NOTICE: Eighth Circuit Rule 28A(k) governs citation of unpublished opinions and provides that no party may cite an opinion not intended for publication unless the cases are related by identity between the parties or the causes of action.
Before BOWMAN, BEAM, and MORRIS SHEPPARD ARNOLD, Circuit Judges.
Ricky Lynn Wallis was indicted on one count of a multi-count, multi-defendant indictment for possession with intent to distribute approximately 1687 pounds of marijuana in violation of 21 U.S.C. Sec. 841(a)(1) (1988). Wallis's first trial, a joint trial with several coconspirators, was declared a mistrial as to Wallis when the prosecutor asked an improper question concerning a coconspirator's guilty plea. Wallis's second trial also was declared a mistrial when the jurors were unable to reach a verdict and reported that they were "irrevocably hung." The jurors revealed that they were split eleven to one in favor of Wallis's acquittal.

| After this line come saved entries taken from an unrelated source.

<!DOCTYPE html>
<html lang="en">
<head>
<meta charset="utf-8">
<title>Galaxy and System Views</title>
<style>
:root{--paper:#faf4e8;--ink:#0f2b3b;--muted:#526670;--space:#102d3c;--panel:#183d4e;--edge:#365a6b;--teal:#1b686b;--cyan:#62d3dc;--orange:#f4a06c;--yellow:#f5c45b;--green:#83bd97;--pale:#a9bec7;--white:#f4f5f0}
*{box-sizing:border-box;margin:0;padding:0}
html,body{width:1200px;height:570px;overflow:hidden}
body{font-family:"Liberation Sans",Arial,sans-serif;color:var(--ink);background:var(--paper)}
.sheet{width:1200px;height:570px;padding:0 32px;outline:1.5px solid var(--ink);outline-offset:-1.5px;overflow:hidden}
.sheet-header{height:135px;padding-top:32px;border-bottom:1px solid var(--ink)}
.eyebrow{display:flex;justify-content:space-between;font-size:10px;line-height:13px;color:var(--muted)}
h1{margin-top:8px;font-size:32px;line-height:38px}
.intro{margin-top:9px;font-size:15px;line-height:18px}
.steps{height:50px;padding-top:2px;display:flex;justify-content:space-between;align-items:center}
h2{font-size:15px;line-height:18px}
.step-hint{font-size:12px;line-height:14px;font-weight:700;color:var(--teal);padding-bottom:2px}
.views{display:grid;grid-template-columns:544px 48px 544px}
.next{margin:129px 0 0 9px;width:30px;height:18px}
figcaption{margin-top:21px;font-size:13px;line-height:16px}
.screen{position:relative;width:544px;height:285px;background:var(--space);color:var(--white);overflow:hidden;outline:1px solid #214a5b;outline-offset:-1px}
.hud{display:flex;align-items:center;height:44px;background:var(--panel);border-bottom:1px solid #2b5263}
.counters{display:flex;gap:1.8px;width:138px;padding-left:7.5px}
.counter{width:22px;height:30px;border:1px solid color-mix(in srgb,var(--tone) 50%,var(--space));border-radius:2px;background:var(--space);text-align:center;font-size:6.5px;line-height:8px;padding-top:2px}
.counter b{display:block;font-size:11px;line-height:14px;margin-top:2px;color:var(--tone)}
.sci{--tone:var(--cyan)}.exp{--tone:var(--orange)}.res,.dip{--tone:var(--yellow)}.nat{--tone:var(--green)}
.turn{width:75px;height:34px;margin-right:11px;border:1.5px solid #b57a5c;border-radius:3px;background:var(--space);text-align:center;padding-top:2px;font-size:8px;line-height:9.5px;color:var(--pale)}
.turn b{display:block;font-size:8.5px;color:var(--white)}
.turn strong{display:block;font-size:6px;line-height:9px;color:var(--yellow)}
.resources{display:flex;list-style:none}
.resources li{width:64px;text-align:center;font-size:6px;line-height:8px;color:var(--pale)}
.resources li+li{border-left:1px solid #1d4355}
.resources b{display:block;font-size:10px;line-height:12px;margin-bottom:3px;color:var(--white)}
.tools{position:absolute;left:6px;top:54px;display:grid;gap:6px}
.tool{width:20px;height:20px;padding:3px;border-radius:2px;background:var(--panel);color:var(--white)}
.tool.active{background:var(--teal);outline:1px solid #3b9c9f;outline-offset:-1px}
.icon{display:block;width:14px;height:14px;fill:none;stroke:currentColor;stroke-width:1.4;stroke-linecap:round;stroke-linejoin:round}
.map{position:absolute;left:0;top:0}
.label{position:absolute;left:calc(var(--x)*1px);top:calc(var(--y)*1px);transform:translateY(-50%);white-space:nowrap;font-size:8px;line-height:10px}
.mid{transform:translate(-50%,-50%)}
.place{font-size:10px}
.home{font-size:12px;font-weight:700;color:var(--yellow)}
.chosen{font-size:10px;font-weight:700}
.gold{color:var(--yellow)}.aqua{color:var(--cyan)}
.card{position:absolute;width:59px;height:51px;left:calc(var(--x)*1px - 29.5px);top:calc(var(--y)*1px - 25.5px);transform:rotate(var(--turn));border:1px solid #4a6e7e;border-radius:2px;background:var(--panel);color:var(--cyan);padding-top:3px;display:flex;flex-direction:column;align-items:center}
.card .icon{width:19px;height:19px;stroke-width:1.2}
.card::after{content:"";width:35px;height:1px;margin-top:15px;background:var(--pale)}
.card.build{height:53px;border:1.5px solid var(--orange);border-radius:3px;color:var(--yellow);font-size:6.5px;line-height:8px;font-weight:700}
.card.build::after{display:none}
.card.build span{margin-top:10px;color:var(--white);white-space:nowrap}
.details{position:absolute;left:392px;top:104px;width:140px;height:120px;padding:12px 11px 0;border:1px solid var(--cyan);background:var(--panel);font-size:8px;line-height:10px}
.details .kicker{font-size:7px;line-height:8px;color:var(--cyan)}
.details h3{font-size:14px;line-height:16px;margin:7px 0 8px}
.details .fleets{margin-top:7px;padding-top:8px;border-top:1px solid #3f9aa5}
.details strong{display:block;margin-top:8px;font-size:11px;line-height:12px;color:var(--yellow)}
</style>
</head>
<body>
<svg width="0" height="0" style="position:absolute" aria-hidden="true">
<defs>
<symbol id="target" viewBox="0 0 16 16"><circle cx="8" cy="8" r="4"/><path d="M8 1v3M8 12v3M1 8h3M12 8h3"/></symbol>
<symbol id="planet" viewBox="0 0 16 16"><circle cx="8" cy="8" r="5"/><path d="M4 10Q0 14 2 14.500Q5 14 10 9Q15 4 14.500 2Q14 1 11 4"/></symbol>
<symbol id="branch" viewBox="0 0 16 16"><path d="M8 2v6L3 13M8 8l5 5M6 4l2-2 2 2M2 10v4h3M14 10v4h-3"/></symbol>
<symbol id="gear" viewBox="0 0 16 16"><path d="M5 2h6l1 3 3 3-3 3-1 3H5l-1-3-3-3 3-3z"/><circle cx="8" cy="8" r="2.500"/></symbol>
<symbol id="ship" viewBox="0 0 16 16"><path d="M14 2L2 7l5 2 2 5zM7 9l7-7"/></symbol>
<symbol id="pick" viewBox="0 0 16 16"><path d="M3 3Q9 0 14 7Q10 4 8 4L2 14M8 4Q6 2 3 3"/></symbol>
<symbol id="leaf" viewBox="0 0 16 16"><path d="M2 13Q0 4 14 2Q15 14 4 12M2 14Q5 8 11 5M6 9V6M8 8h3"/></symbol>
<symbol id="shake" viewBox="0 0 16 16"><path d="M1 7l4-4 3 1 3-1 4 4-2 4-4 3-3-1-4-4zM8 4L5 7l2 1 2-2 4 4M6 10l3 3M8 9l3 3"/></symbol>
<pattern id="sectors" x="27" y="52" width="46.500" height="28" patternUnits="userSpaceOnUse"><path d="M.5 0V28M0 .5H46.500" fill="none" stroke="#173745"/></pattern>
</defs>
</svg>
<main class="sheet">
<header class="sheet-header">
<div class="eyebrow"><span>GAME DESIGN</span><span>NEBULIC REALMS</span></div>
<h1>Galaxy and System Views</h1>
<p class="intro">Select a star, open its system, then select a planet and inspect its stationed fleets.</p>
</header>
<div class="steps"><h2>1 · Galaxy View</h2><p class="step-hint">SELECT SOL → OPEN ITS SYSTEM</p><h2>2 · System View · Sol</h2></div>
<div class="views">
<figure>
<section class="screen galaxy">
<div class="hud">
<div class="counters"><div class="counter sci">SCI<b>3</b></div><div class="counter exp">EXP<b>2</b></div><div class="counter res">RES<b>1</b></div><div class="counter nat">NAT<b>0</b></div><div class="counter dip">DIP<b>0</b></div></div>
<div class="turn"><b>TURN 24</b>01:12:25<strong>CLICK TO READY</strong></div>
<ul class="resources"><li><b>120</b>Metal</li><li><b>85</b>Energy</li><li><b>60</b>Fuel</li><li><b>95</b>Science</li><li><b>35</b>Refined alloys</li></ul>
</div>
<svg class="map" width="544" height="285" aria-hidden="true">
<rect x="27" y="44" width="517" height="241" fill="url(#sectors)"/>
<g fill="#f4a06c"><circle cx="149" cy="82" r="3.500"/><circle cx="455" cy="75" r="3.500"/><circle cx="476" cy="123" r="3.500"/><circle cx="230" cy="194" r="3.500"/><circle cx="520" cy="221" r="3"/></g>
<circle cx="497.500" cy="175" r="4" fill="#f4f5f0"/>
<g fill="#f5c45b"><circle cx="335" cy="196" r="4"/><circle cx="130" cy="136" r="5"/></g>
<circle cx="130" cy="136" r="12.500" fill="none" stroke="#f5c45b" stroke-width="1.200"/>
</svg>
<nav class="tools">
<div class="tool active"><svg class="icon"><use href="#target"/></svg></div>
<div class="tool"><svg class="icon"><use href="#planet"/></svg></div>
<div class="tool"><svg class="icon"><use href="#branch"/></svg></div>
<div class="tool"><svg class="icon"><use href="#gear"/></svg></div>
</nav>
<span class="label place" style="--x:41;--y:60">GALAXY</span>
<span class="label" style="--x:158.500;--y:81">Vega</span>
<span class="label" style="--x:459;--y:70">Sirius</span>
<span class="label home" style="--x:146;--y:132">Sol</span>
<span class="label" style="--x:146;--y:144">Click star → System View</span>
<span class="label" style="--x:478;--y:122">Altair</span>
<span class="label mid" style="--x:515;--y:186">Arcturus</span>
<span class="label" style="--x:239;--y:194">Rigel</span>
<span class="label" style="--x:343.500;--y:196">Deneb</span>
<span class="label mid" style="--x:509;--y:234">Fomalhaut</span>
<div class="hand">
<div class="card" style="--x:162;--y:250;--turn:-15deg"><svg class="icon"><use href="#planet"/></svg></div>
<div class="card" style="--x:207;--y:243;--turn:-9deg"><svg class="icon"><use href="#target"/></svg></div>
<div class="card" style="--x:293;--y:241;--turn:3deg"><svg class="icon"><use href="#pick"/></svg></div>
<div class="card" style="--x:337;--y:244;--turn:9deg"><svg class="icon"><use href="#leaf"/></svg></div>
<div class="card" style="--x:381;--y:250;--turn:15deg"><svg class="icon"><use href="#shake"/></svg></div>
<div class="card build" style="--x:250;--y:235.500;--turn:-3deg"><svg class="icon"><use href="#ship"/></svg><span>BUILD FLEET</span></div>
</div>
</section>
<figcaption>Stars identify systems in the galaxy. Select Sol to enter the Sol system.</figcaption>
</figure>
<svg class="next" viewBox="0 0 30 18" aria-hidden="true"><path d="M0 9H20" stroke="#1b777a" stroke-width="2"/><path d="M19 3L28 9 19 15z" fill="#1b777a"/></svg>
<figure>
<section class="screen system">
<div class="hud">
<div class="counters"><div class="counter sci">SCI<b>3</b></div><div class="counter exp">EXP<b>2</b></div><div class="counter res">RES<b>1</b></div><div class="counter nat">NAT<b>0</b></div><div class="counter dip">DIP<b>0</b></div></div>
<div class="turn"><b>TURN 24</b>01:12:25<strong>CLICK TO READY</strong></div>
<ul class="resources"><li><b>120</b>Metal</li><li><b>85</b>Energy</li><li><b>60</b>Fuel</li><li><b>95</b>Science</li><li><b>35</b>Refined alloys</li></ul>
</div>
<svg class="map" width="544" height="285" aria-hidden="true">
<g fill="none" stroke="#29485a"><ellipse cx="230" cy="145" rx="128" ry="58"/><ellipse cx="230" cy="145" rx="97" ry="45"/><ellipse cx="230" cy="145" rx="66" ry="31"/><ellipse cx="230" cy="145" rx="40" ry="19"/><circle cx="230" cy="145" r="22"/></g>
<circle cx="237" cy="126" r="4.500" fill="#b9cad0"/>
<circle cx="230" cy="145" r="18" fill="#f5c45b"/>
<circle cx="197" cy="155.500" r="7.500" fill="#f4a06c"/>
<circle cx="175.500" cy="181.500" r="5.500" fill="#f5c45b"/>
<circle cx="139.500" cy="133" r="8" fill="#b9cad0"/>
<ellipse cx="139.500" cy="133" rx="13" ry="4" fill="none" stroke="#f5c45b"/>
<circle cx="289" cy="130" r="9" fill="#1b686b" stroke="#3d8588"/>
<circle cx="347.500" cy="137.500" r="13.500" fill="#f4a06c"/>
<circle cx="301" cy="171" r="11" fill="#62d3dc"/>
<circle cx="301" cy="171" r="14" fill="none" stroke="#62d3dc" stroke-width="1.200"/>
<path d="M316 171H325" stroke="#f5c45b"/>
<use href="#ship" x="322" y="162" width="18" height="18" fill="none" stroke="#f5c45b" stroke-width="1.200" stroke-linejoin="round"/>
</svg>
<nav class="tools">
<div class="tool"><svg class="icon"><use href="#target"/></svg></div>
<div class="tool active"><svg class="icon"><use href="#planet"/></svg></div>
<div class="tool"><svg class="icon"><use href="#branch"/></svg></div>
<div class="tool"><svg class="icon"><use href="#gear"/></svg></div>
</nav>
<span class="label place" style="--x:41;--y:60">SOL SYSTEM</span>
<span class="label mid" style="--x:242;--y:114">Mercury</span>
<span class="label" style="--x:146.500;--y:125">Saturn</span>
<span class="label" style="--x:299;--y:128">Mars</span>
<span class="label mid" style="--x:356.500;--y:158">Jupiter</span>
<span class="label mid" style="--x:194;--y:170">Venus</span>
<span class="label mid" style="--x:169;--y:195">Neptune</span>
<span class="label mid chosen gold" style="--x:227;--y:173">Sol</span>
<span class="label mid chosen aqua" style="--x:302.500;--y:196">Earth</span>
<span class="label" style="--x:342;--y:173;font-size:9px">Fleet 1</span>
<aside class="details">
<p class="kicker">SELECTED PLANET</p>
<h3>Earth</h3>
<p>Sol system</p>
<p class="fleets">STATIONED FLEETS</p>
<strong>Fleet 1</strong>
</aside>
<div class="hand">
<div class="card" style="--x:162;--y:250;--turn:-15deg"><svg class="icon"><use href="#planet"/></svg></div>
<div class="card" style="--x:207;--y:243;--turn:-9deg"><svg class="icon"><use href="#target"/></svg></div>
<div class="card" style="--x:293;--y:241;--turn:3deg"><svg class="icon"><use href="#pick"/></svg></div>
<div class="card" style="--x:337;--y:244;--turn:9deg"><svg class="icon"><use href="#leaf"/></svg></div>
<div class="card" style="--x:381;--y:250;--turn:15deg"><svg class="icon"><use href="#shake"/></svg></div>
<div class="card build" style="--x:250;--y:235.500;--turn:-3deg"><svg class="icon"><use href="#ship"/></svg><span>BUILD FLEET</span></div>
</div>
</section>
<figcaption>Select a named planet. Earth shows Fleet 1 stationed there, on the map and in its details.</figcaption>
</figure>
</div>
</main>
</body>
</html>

Following the second mistrial, Wallis moved to dismiss the superseding indictment, arguing that his retrial would violate the Double Jeopardy Clause of the Fifth Amendment.1 After a hearing, the District Court2 denied the motion. Wallis appeals.
In his appeal, Wallis renews his argument that his retrial would violate the Double Jeopardy Clause. Wallis contends that Supreme Court precedent upholding the constitutionality of state statutes providing for less than unanimous verdicts in criminal cases should be applied to the eleven-to-one split in his case in federal court. Thus, he argues that the jury deadlock should be deemed an acquittal for Double Jeopardy purposes.
This argument lacks merit. The Supreme Court consistently has adhered to the well-established rule that a mistrial order occasioned by a deadlocked jury does not trigger the Double Jeopardy bar of the Fifth Amendment to prevent retrial. Richardson v. United States, 468 U.S. 317, 323-24 (1984); United States v. Perez, 22 U.S. (9 Wheat.) 579, 580 (1824). We find no error of law in the District Court's denial of the motion to dismiss and conclude that an opinion by this Court would lack precedential value. Accordingly, we affirm without further discussion.
AFFIRMED. See 8th Cir. R. 47B.